*** Input records

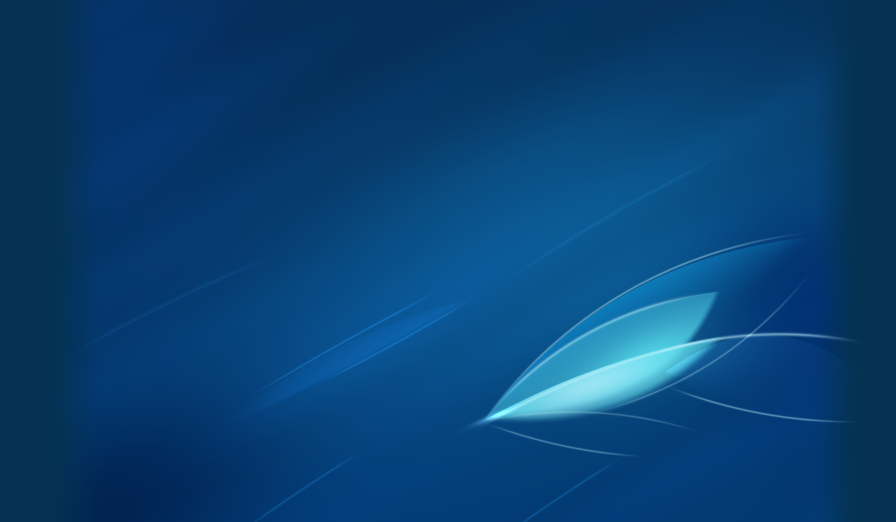
This background is drawn by a Shadertoy shader. Its source:

```glsl
const float ASPECT = 1.714;
const vec2 ROOT = vec2(0.922, 0.192);         // where all petals meet
const vec2 OUTER_TIP = vec2(1.563, 0.547);
const vec2 INNER_TIP = vec2(1.379, 0.442);
const vec2 BRIGHT_TIP = vec2(1.390, 0.356);
const vec3 TOP_BLUE = vec3(0.020, 0.180, 0.350);
const vec3 LOW_BLUE = vec3(0.010, 0.230, 0.460);
const vec3 TEAL = vec3(0.050, 0.380, 0.590);
const vec3 BEAM_BLUE = vec3(0.045, 0.370, 0.650);
const vec3 NAVY = vec3(0.000, 0.120, 0.300);
const vec3 RIGHT_NAVY = vec3(0.000, 0.180, 0.440);
const vec3 SIDE = vec3(0.018, 0.195, 0.320);
const vec3 AZURE = vec3(0.050, 0.510, 0.760);
const vec3 AQUA = vec3(0.240, 0.690, 0.820);
const vec3 CYAN = vec3(0.360, 0.900, 0.950);
const vec3 PALE = vec3(0.720, 0.930, 0.980);
const float STREAK_ANGLE = 0.515;
const float STREAK_GAIN = 0.09;

vec2 hashGradient(vec2 cell) {
    float a = 6.2832 * fract(sin(dot(cell, vec2(127.1, 311.7))) * 4375.85);
    return vec2(cos(a), sin(a));
}

float gradientNoise(vec2 p) {
    vec2 i = floor(p), f = fract(p), u = f * f * (3.0 - 2.0 * f), e = vec2(1, 0);
    float low = mix(dot(hashGradient(i), f), dot(hashGradient(i + e), f - e), u.x);
    float high = mix(dot(hashGradient(i + e.yx), f - e.yx),
                     dot(hashGradient(i + 1.0), f - 1.0), u.x);
    return mix(low, high, u.y);
}

vec2 rotate(vec2 p, float angle) {
    float c = cos(angle), s = sin(angle);
    return vec2(c * p.x + s * p.y, c * p.y - s * p.x);
}

float glow(vec2 p, vec2 center, vec2 radius, float angle) {
    vec2 q = rotate(p - center, angle) / radius;
    return exp(-dot(q, q));
}

// x runs from 0 at a to 1 at b; y is the sideways offset in axis lengths
vec2 axisFrame(vec2 p, vec2 a, vec2 b) {
    vec2 d = b - a, q = p - a;
    return vec2(dot(q, d), d.x * q.y - d.y * q.x) / dot(d, d);
}

float arc(float t, float height, float skew) {
    return 4.0 * height * t * (1.0 - t) * (1.0 + skew * (1.0 - 2.0 * t));
}

// x: coverage, y: 0 at the lower edge to 1 at the upper edge, z: position on the axis
vec3 petal(vec2 p, vec2 a, vec2 b, float upper, float lower, float skew, float soft) {
    vec2 f = axisFrame(p, a, b);
    float hi = arc(f.x, upper, 0.0), lo = arc(f.x, lower, skew);
    float edge = 0.7 / (iResolution.y * length(b - a));
    float mask = smoothstep(-edge, edge, hi - f.y) * smoothstep(-edge, edge + soft, f.y - lo);
    float across = clamp((f.y - lo) / max(hi - lo, 0.001), 0.0, 1.0);
    return vec3(mask, across, clamp(f.x, 0.0, 1.0));
}

// Thin arc that fades toward both ends
float hairline(vec2 p, vec2 a, vec2 b, float height, float width) {
    vec2 f = axisFrame(p, a, b);
    float d = (f.y - arc(f.x, height, 0.0)) * length(b - a) / max(width, 0.6 / iResolution.y);
    return exp(-d * d) * smoothstep(0.0, 0.25, f.x) * smoothstep(1.0, 0.7, f.x);
}

vec3 background(vec2 p) {
    vec3 col = mix(LOW_BLUE, TOP_BLUE, smoothstep(0.0, 0.95, p.y));
    col = mix(col, TEAL, 0.80 * glow(p, vec2(1.15, 0.54), vec2(0.60, 0.30), 0.25));
    col = mix(col, BEAM_BLUE, 0.60 * glow(p, vec2(0.74, 0.36), vec2(0.48, 0.15), STREAK_ANGLE));
    col = mix(col, NAVY, 0.85 * glow(p, vec2(0.20, 0.02), vec2(0.34, 0.17), 0.4));
    col = mix(col, RIGHT_NAVY, 0.85 * glow(p, vec2(1.57, 0.40), vec2(0.20, 0.22), 0.5));
    col += vec3(0.0, 0.02, 0.07) * glow(p, vec2(0.22, 0.88), vec2(0.25, 0.35), 0.0);
    // Broad streaks and the folded beam
    vec2 q = rotate(p, STREAK_ANGLE);
    col *= 1.0 + STREAK_GAIN * gradientNoise(q * vec2(1.2, 11.0) + 3.0);
    vec3 beam = petal(p, vec2(0.40, 0.165), vec2(0.90, 0.428), 0.06, -0.015, 0.0, 0.01);
    col += vec3(0.01, 0.05, 0.09) * beam.x * (1.0 - 0.6 * beam.y) * smoothstep(0.0, 0.4, beam.z);
    float lines = hairline(p, vec2(0.47, 0.235), vec2(0.86, 0.453), 0.01, 0.002)
        + hairline(p, vec2(0.60, 0.26), vec2(0.92, 0.437), -0.01, 0.002)
        + hairline(p, vec2(0.46, -0.02), vec2(0.70, 0.14), 0.01, 0.002)
        + hairline(p, vec2(0.96, -0.03), vec2(1.20, 0.13), 0.01, 0.002)
        + 0.4 * hairline(p, vec2(0.10, 0.30), vec2(0.55, 0.52), 0.02, 0.003)
        + 0.4 * hairline(p, vec2(0.95, 0.45), vec2(1.42, 0.72), 0.02, 0.003);
    return col + vec3(0.03, 0.10, 0.14) * lines;
}

void mainImage(out vec4 fragColor, in vec2 fragCoord) {
    vec2 p = fragCoord / iResolution.xy * vec2(ASPECT, 1.0);
    vec3 col = background(p);
    float sides = max(smoothstep(0.21, 0.08, p.x), smoothstep(1.55, 1.65, p.x));
    col = mix(col, SIDE, sides);

    // Layered petals, from back to front
    vec3 outer = petal(p, ROOT, OUTER_TIP, 0.110, -0.11, 0.0, 0.08);
    float outerFade = mix(0.12, 0.85, outer.y * outer.y) * (1.0 - 0.65 * smoothstep(0.5, 1.0, outer.z));
    col = mix(col, AZURE, outer.x * outerFade);
    vec3 inner = petal(p, ROOT, INNER_TIP, 0.099, -0.160, -0.3, 0.03);
    col = mix(col, AQUA, inner.x * mix(0.75, 0.55, inner.y));
    vec3 bright = petal(p, ROOT, BRIGHT_TIP, 0.045, -0.130, -0.1, 0.04);
    col = mix(col, CYAN, bright.x * mix(0.30, 0.75, bright.y) * (1.0 - 0.5 * bright.z * bright.z));
    float petals = max(inner.x, bright.x);
    col = mix(col, CYAN, (0.12 + 0.63 * petals) * glow(p, vec2(1.24, 0.308), vec2(0.14, 0.055), 0.45));
    col = mix(col, PALE, 0.70 * bright.x * glow(p, vec2(1.13, 0.262), vec2(0.13, 0.035), 0.35));

    // Translucent ribbon and its fine rims
    vec3 ribbon = petal(p, vec2(1.27, 0.285), vec2(1.66, 0.275), 0.20, -0.18, 0.0, 0.02);
    col += vec3(0.05, 0.11, 0.13) * ribbon.x * ribbon.y * (1.0 - ribbon.z);
    float rims = 0.55 * hairline(p, vec2(1.22, 0.312), vec2(1.66, 0.342), 0.07, 0.003)
        + 0.45 * hairline(p, vec2(1.27, 0.262), vec2(1.65, 0.192), -0.05, 0.002)
        + 0.35 * hairline(p, ROOT, vec2(1.24, 0.125), -0.04, 0.002)
        + 0.25 * hairline(p, ROOT, vec2(1.36, 0.165), 0.07, 0.002)
        + 0.30 * hairline(p, vec2(1.12, 0.205), vec2(1.56, 0.490), -0.09, 0.002)
        + 0.45 * hairline(p, ROOT, OUTER_TIP + 0.01, 0.110, 0.002)
        + 0.50 * hairline(p, ROOT, INNER_TIP, 0.099, 0.003)
        + 0.60 * hairline(p, ROOT - 0.02, BRIGHT_TIP, 0.045, 0.003);
    col = mix(col, PALE, clamp(rims, 0.0, 0.8));
    col += 0.35 * PALE * glow(p, ROOT + vec2(0.02, 0.009), vec2(0.035, 0.005), 0.4);
    fragColor = vec4(clamp(col, 0.0, 1.0), 1.0);
}
```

******

## How to complete this task
In the records above, find each line that mentions the string "height", then copy it.

## Answer for the task
float arc(float t, float height, float skew) {
    return 4.0 * height * t * (1.0 - t) * (1.0 + skew * (1.0 - 2.0 * t));
float hairline(vec2 p, vec2 a, vec2 b, float height, float width) {
    float d = (f.y - arc(f.x, height, 0.0)) * length(b - a) / max(width, 0.6 / iResolution.y);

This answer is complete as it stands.